ReviewPalm oil, poster child for globalisation’s wrongs, and its part in forest destruction, modern slavery and the obesity epidemic
- How can cultivating a seemingly benign commodity, present in half the food Americans eat, be responsible for so many ills, Jocelyn Zuckerman asks in Planet Palm
- She traces its roots in ruthless colonialism and growth at the hands of rapacious multinationals, and asks if Covid-19 has awoken us to its pernicious effects
Planet Palm by Jocelyn C. Zuckerman, pub. The New Press
The first time my mind turned to the problem of palm oil was during the summer of 2015, when international headlines described a greasy, black cloud improbably covering much of Southeast Asia. Billowing, acrid smoke from Indonesian wildfires cloaked the region, choking cities and people from Sumatra to Singapore, up the Malaysian peninsula as far north as southern Thailand.
The infernos swallowed more than 2.6 million hectares of jungle and other land – an area more than 20 times the area of Hong Kong – obliterating habitat for orangutans and other endangered wildlife and spewing tonnes of greenhouse gases into the sky. An arid El Niño fed and fanned the flames, but the disaster’s origin had none of the same natural innocence: most of the fires, it turns out, were lit by oil palm farmers turning wilderness into palm groves.
The story of how a commodity as seemingly benign as vegetable oil could cause such a world-altering conflagration – and several other evils besides – is at the heart of Planet Palm: How Palm Oil Ended Up in Everything – And Endangered the World, by award-winning American food journalist Jocelyn Zuckerman. The book, a product of years of research and incorporating material from some of the author’s earlier reporting, offers a mostly clear-eyed view of a food-industry darling gone wrong.
On a planet still reeling from the malignant worldwide reach of Covid-19, the book’s critical look at some of the worst shortcomings of globalisation is sure to find a sympathetic audience.

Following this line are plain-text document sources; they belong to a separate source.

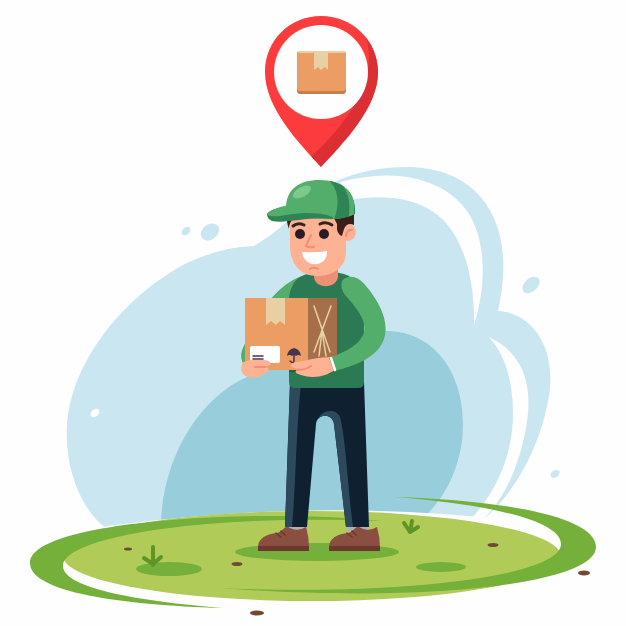
<!DOCTYPE html>
<html lang="en">
<head>
<meta charset="utf-8">
<title>Parcel courier</title>
<style>
:root {
  --paper: #fefefe; --sky: #cae6f0; --pond: #98cedb;
  --grass: #b1cb58; --grass-dark: #74b03a; --sprout: #5f9427; --stone: #704b32;
  --pin: #fc3c3c; --pin-dark: #dc2f33;
  --box: #eb9d63; --box-dark: #c77f49; --box-side: #a57049; --tape: #e8cfa4; --ink: #4a3350;
  --green: #53ad6b; --green-light: #7cc98c; --green-dark: #2f8455; --vest: #2c7a53; --vest-dark: #226345;
  --skin: #fdb294; --skin-dark: #ee9078; --hair: #3a2018; --face-ink: #2a1c26;
  --trousers: #0f2031; --trousers-light: #2c4a5c; --shoe: #8a4f41; --sole: #6a382f; --sock: #b3b0b5;
}
html, body { margin: 0; background: var(--paper); }
body { width: 626px; height: 626px; overflow: hidden; }
svg { display: block; }
.paper { fill: var(--paper); } .sky { fill: var(--sky); } .pond { fill: var(--pond); }
.grass { fill: var(--grass); } .grass-dark { fill: var(--grass-dark); } .stone { fill: var(--stone); }
.sprout { fill: none; stroke: var(--sprout); stroke-width: 4; stroke-linecap: round; stroke-linejoin: round; }
.pin { fill: var(--pin); } .pin-dark { fill: var(--pin-dark); }
.box { fill: var(--box); } .box-dark { fill: var(--box-dark); } .box-side { fill: var(--box-side); } .tape { fill: var(--tape); }
.ink { fill: var(--ink); }
.green { fill: var(--green); } .green-light { fill: var(--green-light); } .green-dark { fill: var(--green-dark); }
.vest { fill: var(--vest); } .vest-dark { fill: var(--vest-dark); }
.skin { fill: var(--skin); } .skin-dark { fill: var(--skin-dark); } .hair { fill: var(--hair); } .face-ink { fill: var(--face-ink); }
.trousers { fill: var(--trousers); } .trousers-light { fill: var(--trousers-light); }
.shoe { fill: var(--shoe); } .sole { fill: var(--sole); } .sock { fill: var(--sock); }
.line { fill: none; stroke-linecap: round; stroke-linejoin: round; }
.brow { stroke: var(--hair); stroke-width: 3; }
.fold { stroke: var(--skin-dark); stroke-width: 2; }
.string { stroke: var(--tape); stroke-width: 1.5; }
.print { stroke: var(--ink); stroke-width: 1.5; }
</style>
</head>
<body>
<svg width="626" height="626" viewBox="0 0 626 626" role="img" aria-label="A smiling courier in a green cap holds a parcel under a red location pin">
  <defs>
    <g id="shoe">
      <path class="shoe" d="M258 547C258 538 267 534 277 533C281 532 284 528 287 526Q296 533 306 527Q309 537 309 547Z"/>
      <path class="sole" d="M258 546H309V551H258Z"/>
      <path class="line" stroke="#6a382f" stroke-width="1.5" d="M276 533L281 537M281 531L285 535"/>
    </g>
    <clipPath id="pin-shape"><path d="M321 16C289 16 265 41 265 72C265 108 299 143 321 167C343 143 378 108 378 72C378 41 353 16 321 16Z"/></clipPath>
    <clipPath id="cap-crown"><path d="M286 210C285 189 300 180 319 180C343 180 356 192 355 214Q338 222 314 218Z"/></clipPath>
  </defs>

  <g id="backdrop">
    <path class="sky" d="M108 530C72 504 58 442 72 396C88 341 134 291 185 264Q220 247 254 246C274 234 287 223 300 207C324 181 364 166 411 167C476 169 519 218 498 311C536 313 558 354 548 401C540 447 513 497 480 522Q300 560 108 530Z"/>
    <path class="paper" d="M340 182C395 167 446 178 469 214C487 244 486 287 474 325C475 274 461 229 432 211C409 196 378 195 350 200Z"/>
    <path class="paper" d="M489 337C523 353 534 385 526 428C518 470 503 502 480 522L469 521C500 489 514 448 513 410C512 378 505 355 489 337Z"/>
    <path class="pond" d="M161 520C164 457 199 397 249 376C296 357 336 331 386 331C433 331 463 371 463 424C463 462 447 496 425 516Q300 550 161 520Z"/>
    <g class="sky">
      <ellipse cx="210" cy="232" rx="10" ry="7.500" transform="rotate(-35 210 232)"/>
      <ellipse cx="186" cy="231" rx="5" ry="3.500" transform="rotate(-40 186 231)"/>
      <ellipse cx="531" cy="285" rx="10" ry="6.500" transform="rotate(-42 531 285)"/>
      <ellipse cx="555" cy="474" rx="5" ry="3.500" transform="rotate(-35 555 474)"/>
    </g>
    <ellipse class="paper" cx="95" cy="413" rx="5" ry="3.500" transform="rotate(-40 95 413)"/>
  </g>

  <g id="meadow">
    <path class="paper" d="M108 526C40 545 40 580 120 601L500 590C600 560 580 520 480 517Q300 500 108 526Z"/>
    <ellipse class="grass" cx="312" cy="556" rx="249" ry="45"/>
    <path class="grass-dark" d="M382 521C270 508 30 519 30 563C30 592 120 605 222 608C137 601 63 588 63 566C63 538 195 514 382 521Z"/>
    <path class="grass-dark" d="M394 497C500 500 596 516 596 547C596 583 432 604 219 588C395 596 561 577 561 544C561 519 478 503 394 497Z"/>
    <g class="grass-dark">
      <ellipse cx="317" cy="552" rx="82" ry="9"/>
      <ellipse cx="169" cy="569" rx="33" ry="7"/>
      <ellipse cx="441" cy="567" rx="25" ry="5"/>
    </g>
    <g class="sprout">
      <path d="M153 565V547M153 564L144 558M153 564L161 557"/>
      <path d="M410 532L412 521M410 532L404 523M410 532L418 527"/>
    </g>
    <g class="stone">
      <ellipse cx="128" cy="549" rx="4" ry="1.500"/>
      <ellipse cx="237" cy="564" rx="5.500" ry="2"/>
      <ellipse cx="493" cy="545" rx="5.500" ry="2"/>
      <ellipse cx="584" cy="573" rx="6" ry="2.500"/>
      <ellipse cx="257" cy="613" rx="7" ry="2.500"/>
    </g>
  </g>

  <g id="location-pin">
    <g clip-path="url(#pin-shape)">
      <path class="pin" d="M260 10H384V170H260Z"/>
      <path class="pin-dark" d="M366 37C378 78 351 120 311 157L321 169L384 120V37Z"/>
    </g>
    <circle class="paper" cx="321" cy="72" r="47"/>
    <rect class="box-dark" x="297" y="51" width="49" height="43" rx="3"/>
    <rect class="box" x="297" y="51" width="49" height="40" rx="3"/>
    <path class="tape" d="M298 51H345V53H328V70L325 67L321 70L318 67L314 70V53H298Z"/>
  </g>

  <g id="courier">
    <g id="legs">
      <path class="sock" d="M288 522H307V531Q297 536 288 530ZM347 522H367V530Q356 536 347 530Z"/>
      <use href="#shoe"/>
      <use href="#shoe" transform="translate(71 0)" />
      <path class="trousers" d="M290 382H364L369 527H346L334 424C333 413 317 413 316 424L307 527H285Z"/>
      <path class="trousers-light" d="M290 384H301C296 430 296 482 292 527H285ZM316 424C318 413 332 413 334 424L346 527H353C348 490 346 440 340 417C335 407 319 410 316 424Z"/>
    </g>

    <g id="torso">
      <path class="green" d="M303 276C280 282 257 312 247 340C240 352 240 358 243 363L262 360L300 318Z"/>
      <path class="vest" d="M304 275Q324 268 344 274Q360 279 364 300V382Q364 388 358 388H296Q289 388 289 382V298Q291 280 304 275Z"/>
      <path class="vest-dark" d="M289 362H337L331 374L289 372Z"/>
      <path class="skin-dark" d="M314 258H338V276C338 289 314 290 314 276Z"/>
    </g>

    <g id="head">
      <path class="skin" d="M290 214H346V252C346 267 333 276 317 276C300 276 291 264 290 248Z"/>
      <ellipse class="skin" cx="348" cy="232" rx="8" ry="9"/>
      <path class="line fold" d="M346 236Q347 229 352 230"/>
      <path class="hair" d="M287 212H354V225Q347 222 344 229L342 236Q336 234 337 224L334 218H294Q289 222 289 229Q286 222 287 212Z"/>
      <path class="line brow" d="M293 226Q298 222 304 225M320 224Q326 221 332 225"/>
      <circle class="face-ink" cx="300" cy="234" r="5"/>
      <circle class="face-ink" cx="324" cy="234" r="5"/>
      <path class="line fold" d="M311 235L306 246Q309 248 314 247"/>
      <path class="paper" d="M302 252Q315 253 327 251C328 268 304 269 302 252Z"/>
      <path class="line fold" d="M310 269Q314 266 318 269"/>
    </g>

    <g id="cap">
      <g clip-path="url(#cap-crown)">
        <path class="green" d="M280 175H360V225H280Z"/>
        <path class="green-dark" d="M326 178C340 188 340 206 333 222H360V178Z"/>
        <path class="green" d="M336 180C350 190 351 203 348 222L354 222V190Z"/>
        <ellipse class="green-light" cx="302" cy="192" rx="10" ry="5" transform="rotate(-30 302 192)"/>
      </g>
      <path class="green-dark" d="M267 214C271 208 290 204 314 207C327 209 333 214 333 219C310 216 286 224 272 221Q267 219 267 214Z"/>
      <path class="green" d="M267 214C274 208 291 202 313 204C326 206 331 211 333 217C314 210 292 214 280 216Q268 217 267 214Z"/>
    </g>

    <g id="parcel">
      <path class="box" d="M245 298H308V370H245Z"/>
      <path class="box-side" d="M308 298H337V370H308Z"/>
      <path class="tape" d="M266 298H285V325L280 321L276 325L271 321L266 325Z"/>
      <path class="line string" d="M314 306L330 352M331 306L314 352M322 331L319 356M322 331L326 356"/>
      <rect class="paper" x="250" y="346" width="30" height="17" rx="2"/>
      <path class="line print" d="M253 356H263M253 359H263"/>
      <path class="ink" d="M287 356Q288 349 294 348Q300 349 301 356Q298 354 296 356Q294 354 292 356Q290 354 287 356Z"/>
      <path class="line print" d="M294 355V361Q293 364 290 361"/>
    </g>

    <g id="hands">
      <path class="skin" d="M242 363C248 359 255 360 263 360Q270 360 271 364Q268 367 262 367Q271 367 268 371C260 380 242 380 241 369Z"/>
      <path class="line fold" d="M255 367H265"/>
      <path class="skin" d="M333 357C318 357 309 360 297 362Q289 363 292 367Q296 370 304 367Q291 371 298 374C313 380 326 376 335 370Z"/>
      <path class="line fold" d="M297 370Q305 370 311 366"/>
      <path class="green" d="M342 281C348 274 358 276 366 286C382 305 389 324 384 339C378 357 355 366 334 371L329 358C346 352 361 344 364 332C367 320 355 306 345 295Q340 288 342 281Z"/>
      <path class="line" stroke="#fefefe" stroke-width="2.500" d="M331 358L335 370"/>
    </g>
  </g>
</svg>
</body>
</html>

Palm oil, explains the author, is now one of the globe’s most common foodstuffs, present in about half of all products in American grocery stores and accounting for a third of total vegetable-oil consumption around the world. Its production has more than doubled in just the past 15 years, and oil palm plantations – mostly carved from wildlife-rich forests in Indonesia and Malaysia – now cover an area larger than Cambodia. Altogether, people now plough through 72 million tonnes of the stuff each year – about 9kg of palm oil per human – supporting a US$65 billion-a-year industry.
As Zuckerman describes it, palm oil is big business, and seems to have traded its ruthless colonial past for a rapacious multinational present. The author travels, both literally and figuratively, to the industry’s origin in the Niger Delta where, at the beginning of the previous century, British soap maker William Lever exploited West African tribesmen and their native oil palm tree to build Unilever, one of the world’s leading producers of food and consumer goods.
She recounts how the growing popularity of palm oil in everything from margarine to soap to biofuel inspired Indonesia and Malaysia to cultivate the African tree as a key pillar to their economies.
Zuckerman’s main interests, however, are the terrible costs of that success. She documents these in successive chapters. While the bloodstained imperial past of palm oil is no surprise (given the industry’s West African origins), her descriptions of present-day labour abuse, union-busting violence and even slavery are staggering. She describes the health crises – obesity, diabetes and heart disease – now sweeping India and other developing nations that increasingly use palm oil to make deep-fried snacks and processed food.
She visits Sumatra, where the cancer-like spread of palm plantations is destroying some of the planet’s richest biodiversity hotspots. The burning of forests to make way for palm groves incinerates layers of carbon-storing peat along the way. The 2015 fires alone are thought to have added, in two months, the greenhouse-gas equivalent of all of Canada’s emissions for a year.
Meanwhile, as a few food companies, grocery chains and civil society groups grow wise to the problem, the palm oil business has circled its wagons and launched vigorous counter-attacks. A 2019 World Health Organisation report compared these tactics to those used by the dark forces of tobacco and alcohol businesses.
As a portrait of the industry, Palm Planet reads like the unveiling of Dorian Gray’s picture; the ugly image gets uglier. Zuckerman, however, remains hopeful. She describes the positive results of pressure by groups such as the Rainforest Action Network on the industry. She is optimistic that the tragedy of Covid-19, in particular, has turned scrutiny on the links between forest loss and the resulting human-wildlife contact responsible for animal diseases jumping to people.
“The pandemic reminds us with each slowly passing month,” she writes, “just how colossally we’ve screwed up our relationship with the natural world.”
Zuckerman’s book is a timely call to heed that reminder and to finally set right screw-ups such as the palm oil industry.